Within a couple of hours we have bent the boat back into a workable shape and use cord to pull the gunnels together where they are broken. We feel like setting up camp and crawling into our sleeping bags, but the hummocky tundra offers nothing nearby. We do what we have done every other day of the trip - we paddle.

The hours that follow in the boat are therapeutic. The kids talk about their scary swim and how mama pulled them from the water. We analyze the mistakes, look at the positives, and decide what we will do differently in the future. We talk a lot about how we work together as a team and how our responses to challenges define who we are. [Get our tips for camping with kids here]

As the shock of the wreck wears off, our thoughts drift back to myriad fun moments from the first six weeks of the trip: fish we caught, playing the ukulele, bannock pizza, caribou antlers lying in lichen, fairy houses built by little fingers, the muskox herd, running naked on the beach, and picking an endless crop of ground-hugging blueberries.

By mid-afternoon we are feeling much better, and a short portage has us warm and dry. We consider setting up camp at the end of the portage; we have had more than enough adventure for the day. But a chill goes through me when I see a brown lump on the far side of the next lake. It is too far to tell what it is, even with the binoculars, so we reluctantly load the canoes so we can put some distance between us and what could be a grizzly bear.

As we paddle silently across the lake nervousness is replaced by the excited realization that the bear is actually a muskox. Near shore, we watch the lone bull slowly rise from his day bed in the shrubs and plod to the top of the esker. We revel is this rare moment, taking photos and hearing his snorts and the click of his hooves on the gravel. Our group of six sits in awe of this rare northern creature and minutes feel like hours. We are spellbound until he ambles out of sight.

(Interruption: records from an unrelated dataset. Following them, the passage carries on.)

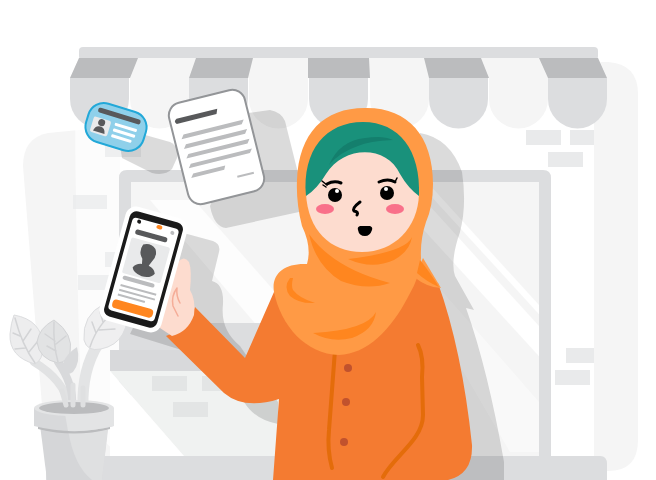
<!DOCTYPE html>
<html lang="en">
<head>
<meta charset="utf-8">
<title>Shopkeeper registering with a phone</title>
<style>
:root{--white:#fff;--mist:#f5f5f5;--brick:#e9eaeb;--grey:#dcdddf;--steel:#bbbcbe;--ink:#58595b;--black:#1a1a1a;--skin:#fddccf;--skin-line:#f5ad98;--scarf:#ff9a45;--scarf-fold:#ff861f;--dress:#f47b31;--seam:#e46c0a;--button:#c1522d;--green:#19917b;--green-dark:#147f6d;--blush:#f9708a;--sky:#8fd0ea;--blue:#22a8d8}
html,body{margin:0;width:656px;height:480px;overflow:hidden;background:var(--white)}
svg{display:block}
.white{fill:var(--white)}.mist{fill:var(--mist)}.brick{fill:var(--brick)}.grey{fill:var(--grey)}.steel{fill:var(--steel)}.ink{fill:var(--ink)}.black{fill:var(--black)}
.skin{fill:var(--skin)}.scarf{fill:var(--scarf)}.fold{fill:var(--scarf-fold)}.dress{fill:var(--dress)}.button{fill:var(--button)}.blush{fill:var(--blush)}
.shadow{fill:#000;opacity:.14}
.line{fill:none;stroke-linecap:round;stroke-linejoin:round}
.seam{stroke:var(--seam);stroke-width:4}
.feature{stroke:#000;stroke-width:3}
.vein{stroke:#d3d4d6;stroke-width:1.5}
</style>
</head>
<body>
<svg width="656" height="480" viewBox="0 0 656 480" role="img" aria-label="Woman in an orange headscarf holding a phone in front of a shop">
<defs>
<path id="scallop" d="M0 78H59V99A29.5 29.5 0 0 1 0 99Z"/>
<rect id="brick" width="35" height="15"/>
<clipPath id="pane"><rect x="131" y="182" width="408" height="274"/></clipPath>
<clipPath id="counter-front"><path d="M110 371H300V456H184Z"/></clipPath>
</defs>

<g id="backdrop">
<path class="mist" d="M594 62H608Q638 64 638 94V440Q638 471 608 471H594Z"/>
<path class="mist" d="M48 133L120 126V456H46L23 166Q23 138 48 133Z"/>
<path class="white" d="M75 78H594V456H120L82 420Q75 250 75 78Z" opacity=".75"/>
<g class="brick">
<use href="#brick" x="526" y="130"/><path d="M570 130H594V145H570Z"/><use href="#brick" x="548" y="152"/>
<path d="M566 348H594V363H566Z"/><use href="#brick" x="555" y="370"/>
<path d="M105 142H141V157H105Z" opacity=".7"/><path d="M73 195H107V209H73ZM105 252H120V267H105ZM78 275H112V290H78Z" opacity=".7"/>
</g>
</g>

<g id="shop-window">
<path class="grey" fill-rule="evenodd" d="M127 170H543Q551 170 551 178V456H119V178Q119 170 127 170ZM131 182V456H539V182Z"/>
<rect class="mist" x="131" y="182" width="408" height="274"/>
<g clip-path="url(#pane)" class="white">
<path d="M380 182H408L548 336V366Z"/><path d="M418 182H427L548 315V324Z"/>
<path d="M150 200H194L420 456H368Z" opacity=".8"/>
<path d="M404 270L420 266L539 402V452H510Z" opacity=".4"/>
</g>
<rect class="grey" x="126" y="323" width="160" height="27"/>
</g>

<g id="counter">
<path fill="#f0f2f1" d="M110 371H300V456H184Z"/>
<rect fill="#d8d9db" x="110" y="350" width="190" height="21"/>
<path class="white" d="M110 371L184 456H110Z"/>
<g fill="#e3e5e5" clip-path="url(#counter-front)"><use href="#brick" x="152" y="376"/><use href="#brick" x="202" y="376"/><use href="#brick" x="173" y="402"/></g>
</g>
<path class="grey" d="M46 456H600Q607 456 607 464V480H46Z"/>

<g id="awning">
<rect class="grey" x="79" y="47" width="519" height="13" rx="4"/>
<path class="mist" d="M79 58H598L607 78H70Z"/>
<path class="steel" d="M79 58H138L130 78H70ZM196 58H253L248 78H189ZM308 58H369L370 78H308ZM424 58H481L489 78H429ZM539 58H598L607 78H548Z"/>
<g class="mist"><use href="#scallop" x="130"/><use href="#scallop" x="249"/><use href="#scallop" x="370"/><use href="#scallop" x="489"/></g>
<g class="grey"><use href="#scallop" x="70"/><use href="#scallop" x="189"/><use href="#scallop" x="309"/><use href="#scallop" x="429"/><use href="#scallop" x="548"/></g>
</g>

<g id="plant">
<path class="line" stroke="#e1e2e3" stroke-width="8" d="M69 406Q64 380 34 362"/>
<path class="line" stroke="#d8d9db" stroke-width="8" d="M72 406Q74 385 58 362"/>
<path class="line" stroke="#e3e4e5" stroke-width="11" d="M83 406Q82 370 98 344"/>
<path fill="#ededee" stroke="#dcdddf" d="M14 315Q42 320 43 346Q43 360 35 364Q9 357 10 334Q11 323 14 315Z"/>
<path class="line vein" d="M15 318Q22 345 35 363M20 336L13 333M25 348L15 349M23 341L31 329M29 352L38 341"/>
<path fill="#efeff0" stroke="#dcdddf" d="M128 301Q131 343 101 349Q87 352 84 340Q82 315 104 304Q116 302 128 301Z"/>
<path class="line vein" d="M90 347Q98 322 122 305M96 333L92 322M103 322L100 312M99 330L115 329"/>
<path fill="#e2e3e4" stroke="#d3d4d6" d="M54 320Q74 334 70 353Q67 362 58 363Q39 359 37 342Q39 328 54 320Z"/>
<path class="line vein" d="M54 322Q53 344 58 362M55 341L45 334M56 351L47 346M56 344L66 336"/>
<path fill="#d8d9db" d="M77 347Q81 362 73 372Q66 377 62 370Q62 357 77 347Z"/>
<path fill="#d5d6d8" d="M40 425H108L102 480H47Z"/>
<path fill="#dfe0e1" d="M68 430H108L102 480H92Q74 466 68 430Z"/>
<path class="steel" d="M38 425H110V429Q74 438 38 429Z"/>
<path fill="#d8d9db" d="M34 408H114V426Q74 436 34 426Z"/>
<path fill="#e3e4e5" d="M64 408H114V426Q90 432 68 431Z"/>
<ellipse fill="#e3e4e5" cx="74" cy="408" rx="40" ry="8"/>
<ellipse class="steel" cx="74" cy="408" rx="35" ry="6"/>
<path class="line" stroke="#dfe0e1" stroke-width="5" d="M66 405L62 391M73 405V385M83 405V388"/>
</g>

<g id="shadows">
<path class="shadow" d="M420 133Q450 138 462 172Q467 205 460 232Q450 261 455 276L474 310L466 308Q488 370 504 462V480H390Z"/>
<path class="shadow" d="M117 127L170 142Q180 147 177 158L172 169Q165 176 152 173L122 158Z"/>
<path class="shadow" d="M248 113L270 110Q281 112 285 121L299 177V212L226 228Q214 227 210 206Z"/>
<path class="shadow" d="M180 232L213 241Q221 244 219 252L212 281Q224 284 223 304Q220 330 240 346L278 402V424Q255 420 244 402L188 352L130 334Z"/>
</g>

<g id="woman">
<path class="dress" d="M274 292L245 358L195 307Q187 328 166 336L224 393Q244 410 279 399L273 480H448Q473 474 472 445Q462 350 438 283L400 270Z"/>
<g class="line seam"><path d="M335 350Q332 390 329 430Q327 450 332 468"/><path d="M418 345Q424 357 422 377L423 415C423 440 394 456 383 477"/></g>
<g class="button"><circle cx="348" cy="368" r="4"/><circle cx="346" cy="402" r="4"/><circle cx="344" cy="442" r="4"/></g>

<g id="headscarf">
<path class="scarf" d="M423 258L441 288Q428 288 414 277Z"/>
<path class="scarf" d="M297 180C299 132 325 107 367 108C408 108 433 136 433 184Q433 206 426 222Q420 240 421 258Q421 275 408 297C391 330 367 354 339 355C306 354 281 326 274 292C271 274 284 263 307 264Q312 247 302 226Q296 203 297 180Z"/>
<path class="fold" d="M309 234Q333 268 390 283Q367 291 341 281Q316 266 309 234Z"/>
<path class="fold" d="M412 237Q406 252 348 259Q372 270 394 260Q410 251 412 237Z"/>
<path class="fold" d="M290 278Q283 287 290 296Q299 304 315 303Q299 298 293 290Q291 286 293 278Z"/>
<path class="fold" d="M376 312Q367 330 313 333Q331 343 352 338Q374 330 376 312Z"/>
<path class="fold" d="M420 260Q429 271 439 287Q427 282 417 273Z"/>
</g>

<g id="face">
<path class="skin" d="M306 194C306 158 332 137 363 137C396 137 418 160 419 194C418 228 394 252 362 252C330 252 308 230 306 194Z"/>
<path fill="var(--green)" d="M306 196C302 150 326 122 363 122C399 122 421 150 419 196Q408 188 400 174C387 145 344 145 326 174Q317 189 306 196Z"/>
<path fill="var(--green-dark)" d="M329 165Q339 141 365 138Q383 135 393 140Q369 141 358 146Q340 152 329 165Z"/>
<ellipse class="blush" cx="325" cy="209" rx="9" ry="5"/><ellipse class="blush" cx="395" cy="209" rx="9" ry="5"/>
<circle cx="335" cy="195" r="7"/><circle cx="387" cy="193" r="7"/>
<circle class="white" cx="337" cy="191" r="2"/><circle class="white" cx="386" cy="189" r="2"/>
<g class="line feature"><path d="M327 184Q334 180 341 183M379 182Q388 178 395 182"/><path stroke-width="1.5" d="M327 185L322 181M326 187L323 185M395 182L397 178"/><path d="M360 202Q352 208 354 211Q359 212 357 215"/></g>
<path d="M360 226H370Q373 227 372 230Q370 236 365 236Q359 236 358 230Q357 227 360 226Z"/>
</g>
</g>

<g id="hand-and-phone">
<path class="skin" d="M178 262Q184 255 189 262Q192 270 190 290Q196 300 194 315Q188 332 172 336L157 326Z"/>
<path class="line" stroke="var(--skin-line)" stroke-width="1.5" d="M177 288Q171 296 173 306L178 316M177 288Q176 296 180 303"/>
<g transform="translate(143.500 269.500) rotate(15.500)">
<rect class="white" x="-32" y="-59" width="64" height="118" rx="11"/>
<rect class="black" x="-27.500" y="-54.500" width="55" height="109" rx="7"/>
<rect class="white" x="-24" y="-48" width="48" height="96" rx="4"/>
<circle class="black" cx="-17" cy="-45" r="2"/><rect fill="#ff861f" x="1" y="-47" width="6" height="4" rx="2"/><circle class="steel" cx="18" cy="-43" r="2"/>
<rect class="ink" x="-18" y="-37" width="33" height="5" rx="2"/>
<rect class="brick" x="-20" y="-28" width="40" height="37" rx="2"/>
<path class="ink" d="M-7 -24Q0 -28 6 -23Q10 -17 6 -10L4 -5Q10 -4 12 1Q9 7 0 7Q-9 6 -11 1Q-9 -4 -3 -5L-4 -10Q-10 -16 -7 -24Z"/>
<g class="steel"><rect x="-18" y="11" width="33" height="4" rx="2"/><rect x="-18" y="20" width="37" height="2"/><rect x="-18" y="25" width="37" height="2"/><rect x="-18" y="30" width="28" height="2"/></g>
<rect fill="#ff861f" x="-21" y="36" width="42" height="9" rx="4"/>
</g>
</g>

<g id="identity-card" transform="translate(116 127) rotate(17)">
<rect x="-30" y="-20" width="60" height="40" rx="16" fill="var(--sky)" stroke="var(--blue)" stroke-width="2"/>
<rect class="ink" x="-22" y="-14" width="44" height="5" rx="2"/>
<rect class="brick" x="-24" y="-4" width="18" height="16" rx="2"/>
<circle class="ink" cx="-15" cy="0" r="3.500"/><path class="ink" d="M-21 10Q-20 4 -15 4Q-10 4 -9 10Z"/>
<g class="white"><rect x="-2" y="-4" width="23" height="3" rx="1"/><rect x="-2" y="2" width="23" height="3" rx="1"/><rect x="-2" y="8" width="21" height="3" rx="1"/></g>
</g>

<g id="document" transform="translate(216.500 147) rotate(-14)">
<rect class="white" x="-39" y="-52" width="78" height="104" rx="13" stroke="#939598" stroke-width="2"/>
<path class="ink" d="M-32 -37H10L8 -32H-33Q-36 -35 -32 -37Z"/>
<g class="steel"><path d="M-29 -20H33L30 -16H-32ZM-29 -10H34L31 -6H-32ZM-29 0H34L31 4H-32ZM-29 10H34L31 14H-32ZM-29 20H4L2 24H-32Z"/><rect x="13" y="33" width="17" height="2"/></g>
</g>
</svg>
</body>
</html>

We chatter about our good fortune, the intimacy of the experience, and about the unknowns around each corner in this tundra wilderness. We are struck by how a day can start so terribly and end so memorably.